Exercise goal> Please return every line in the entries below with the word "shown" in it.

(Collected data)

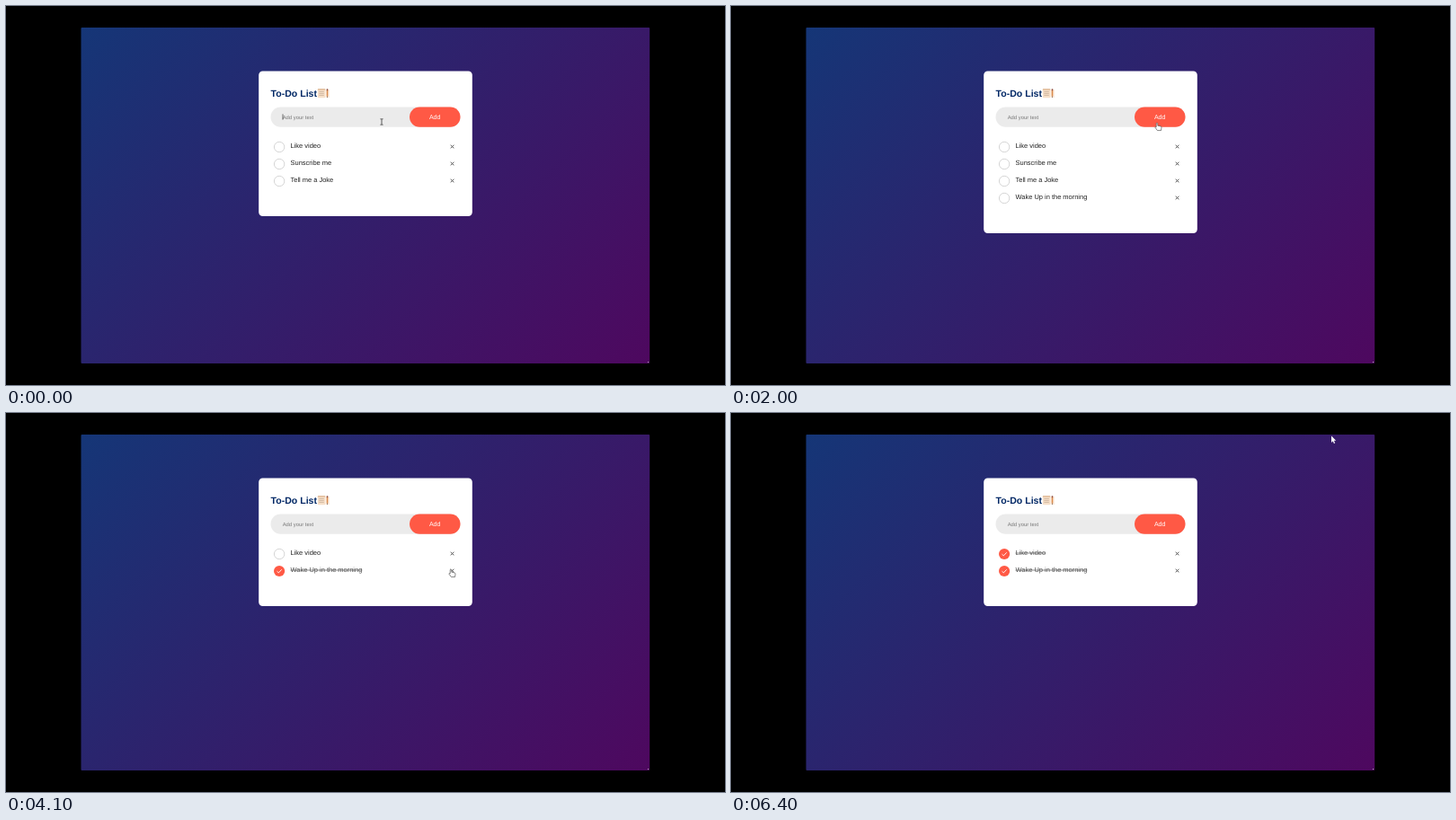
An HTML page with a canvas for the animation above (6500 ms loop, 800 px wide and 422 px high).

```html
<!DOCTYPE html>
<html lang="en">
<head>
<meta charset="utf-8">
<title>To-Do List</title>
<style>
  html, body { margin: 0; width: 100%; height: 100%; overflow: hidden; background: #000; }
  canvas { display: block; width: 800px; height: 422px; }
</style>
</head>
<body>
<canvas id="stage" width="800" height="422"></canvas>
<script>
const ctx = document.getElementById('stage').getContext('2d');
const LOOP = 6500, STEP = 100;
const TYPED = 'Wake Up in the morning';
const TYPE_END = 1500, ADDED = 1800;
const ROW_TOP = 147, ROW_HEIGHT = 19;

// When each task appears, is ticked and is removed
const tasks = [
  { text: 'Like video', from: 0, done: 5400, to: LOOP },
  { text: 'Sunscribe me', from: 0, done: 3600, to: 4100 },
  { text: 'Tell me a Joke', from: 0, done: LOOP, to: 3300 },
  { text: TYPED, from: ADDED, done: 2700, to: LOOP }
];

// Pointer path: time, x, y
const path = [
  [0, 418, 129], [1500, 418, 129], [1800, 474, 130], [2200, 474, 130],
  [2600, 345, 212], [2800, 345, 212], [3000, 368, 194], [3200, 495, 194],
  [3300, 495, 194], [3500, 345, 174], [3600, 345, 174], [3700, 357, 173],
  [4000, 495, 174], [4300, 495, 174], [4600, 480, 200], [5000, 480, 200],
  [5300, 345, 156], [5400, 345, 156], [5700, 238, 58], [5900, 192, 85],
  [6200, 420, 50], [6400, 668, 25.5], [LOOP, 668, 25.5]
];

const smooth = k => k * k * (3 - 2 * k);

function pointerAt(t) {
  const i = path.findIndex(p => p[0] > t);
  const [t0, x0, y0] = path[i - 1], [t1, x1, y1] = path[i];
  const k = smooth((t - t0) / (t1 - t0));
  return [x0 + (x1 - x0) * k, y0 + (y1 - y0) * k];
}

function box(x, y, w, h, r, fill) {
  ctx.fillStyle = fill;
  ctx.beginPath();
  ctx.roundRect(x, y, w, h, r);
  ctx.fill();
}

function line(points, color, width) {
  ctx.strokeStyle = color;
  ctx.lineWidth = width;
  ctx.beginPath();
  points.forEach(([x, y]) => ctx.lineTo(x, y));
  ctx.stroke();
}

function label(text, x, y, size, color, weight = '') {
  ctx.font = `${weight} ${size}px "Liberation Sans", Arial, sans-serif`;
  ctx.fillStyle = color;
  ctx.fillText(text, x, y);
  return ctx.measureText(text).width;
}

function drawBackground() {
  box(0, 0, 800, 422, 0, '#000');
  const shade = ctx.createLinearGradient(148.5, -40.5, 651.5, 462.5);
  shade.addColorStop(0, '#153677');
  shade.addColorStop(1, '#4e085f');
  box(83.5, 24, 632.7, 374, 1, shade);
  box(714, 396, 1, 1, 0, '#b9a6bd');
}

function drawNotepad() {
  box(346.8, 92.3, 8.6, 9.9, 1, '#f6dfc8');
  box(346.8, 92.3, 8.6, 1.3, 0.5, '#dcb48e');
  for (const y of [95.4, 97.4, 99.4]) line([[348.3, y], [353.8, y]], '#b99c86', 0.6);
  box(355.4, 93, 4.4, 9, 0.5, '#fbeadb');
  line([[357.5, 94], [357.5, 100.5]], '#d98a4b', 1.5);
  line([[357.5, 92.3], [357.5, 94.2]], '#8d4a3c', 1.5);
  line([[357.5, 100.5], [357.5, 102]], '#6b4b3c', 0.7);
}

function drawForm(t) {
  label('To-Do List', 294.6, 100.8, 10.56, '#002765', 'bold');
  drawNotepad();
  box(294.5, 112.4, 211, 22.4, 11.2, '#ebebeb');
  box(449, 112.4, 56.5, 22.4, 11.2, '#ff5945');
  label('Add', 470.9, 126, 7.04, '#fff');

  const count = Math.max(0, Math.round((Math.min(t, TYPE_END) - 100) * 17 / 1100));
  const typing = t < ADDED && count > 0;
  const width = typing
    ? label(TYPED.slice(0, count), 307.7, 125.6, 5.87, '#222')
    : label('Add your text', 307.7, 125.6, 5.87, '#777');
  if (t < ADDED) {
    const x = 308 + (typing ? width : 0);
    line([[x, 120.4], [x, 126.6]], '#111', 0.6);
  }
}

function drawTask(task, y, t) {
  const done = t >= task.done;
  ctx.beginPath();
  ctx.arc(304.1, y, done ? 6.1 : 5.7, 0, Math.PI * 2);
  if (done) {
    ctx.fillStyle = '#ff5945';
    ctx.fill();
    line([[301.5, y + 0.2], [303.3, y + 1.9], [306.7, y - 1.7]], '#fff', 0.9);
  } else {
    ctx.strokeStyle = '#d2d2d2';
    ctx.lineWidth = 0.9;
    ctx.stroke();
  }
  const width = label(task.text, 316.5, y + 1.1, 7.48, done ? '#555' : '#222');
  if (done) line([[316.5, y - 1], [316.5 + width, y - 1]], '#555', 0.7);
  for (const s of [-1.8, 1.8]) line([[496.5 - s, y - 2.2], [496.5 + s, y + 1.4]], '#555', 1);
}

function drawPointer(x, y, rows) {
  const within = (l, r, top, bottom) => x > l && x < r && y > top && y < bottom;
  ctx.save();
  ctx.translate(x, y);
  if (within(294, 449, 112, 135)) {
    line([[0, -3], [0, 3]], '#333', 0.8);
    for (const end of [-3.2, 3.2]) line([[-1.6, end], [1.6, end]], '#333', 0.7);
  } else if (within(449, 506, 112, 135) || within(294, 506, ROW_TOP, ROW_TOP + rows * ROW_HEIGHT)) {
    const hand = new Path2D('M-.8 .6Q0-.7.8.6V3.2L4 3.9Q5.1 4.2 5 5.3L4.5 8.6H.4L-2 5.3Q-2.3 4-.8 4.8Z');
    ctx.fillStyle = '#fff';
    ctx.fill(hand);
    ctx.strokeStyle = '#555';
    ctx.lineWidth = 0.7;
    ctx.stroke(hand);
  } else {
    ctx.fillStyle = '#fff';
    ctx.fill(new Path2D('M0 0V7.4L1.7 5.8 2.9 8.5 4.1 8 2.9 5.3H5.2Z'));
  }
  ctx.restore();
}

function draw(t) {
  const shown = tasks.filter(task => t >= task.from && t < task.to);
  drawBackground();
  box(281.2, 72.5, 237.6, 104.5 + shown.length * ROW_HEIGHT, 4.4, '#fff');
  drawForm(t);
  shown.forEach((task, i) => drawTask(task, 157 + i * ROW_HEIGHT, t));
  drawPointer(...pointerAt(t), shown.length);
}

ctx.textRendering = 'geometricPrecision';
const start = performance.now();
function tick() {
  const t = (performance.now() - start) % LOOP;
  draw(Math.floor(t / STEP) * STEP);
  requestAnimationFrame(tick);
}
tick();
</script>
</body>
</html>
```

Answer section>
  const shown = tasks.filter(task => t >= task.from && t < task.to);
  box(281.2, 72.5, 237.6, 104.5 + shown.length * ROW_HEIGHT, 4.4, '#fff');
  shown.forEach((task, i) => drawTask(task, 157 + i * ROW_HEIGHT, t));
  drawPointer(...pointerAt(t), shown.length);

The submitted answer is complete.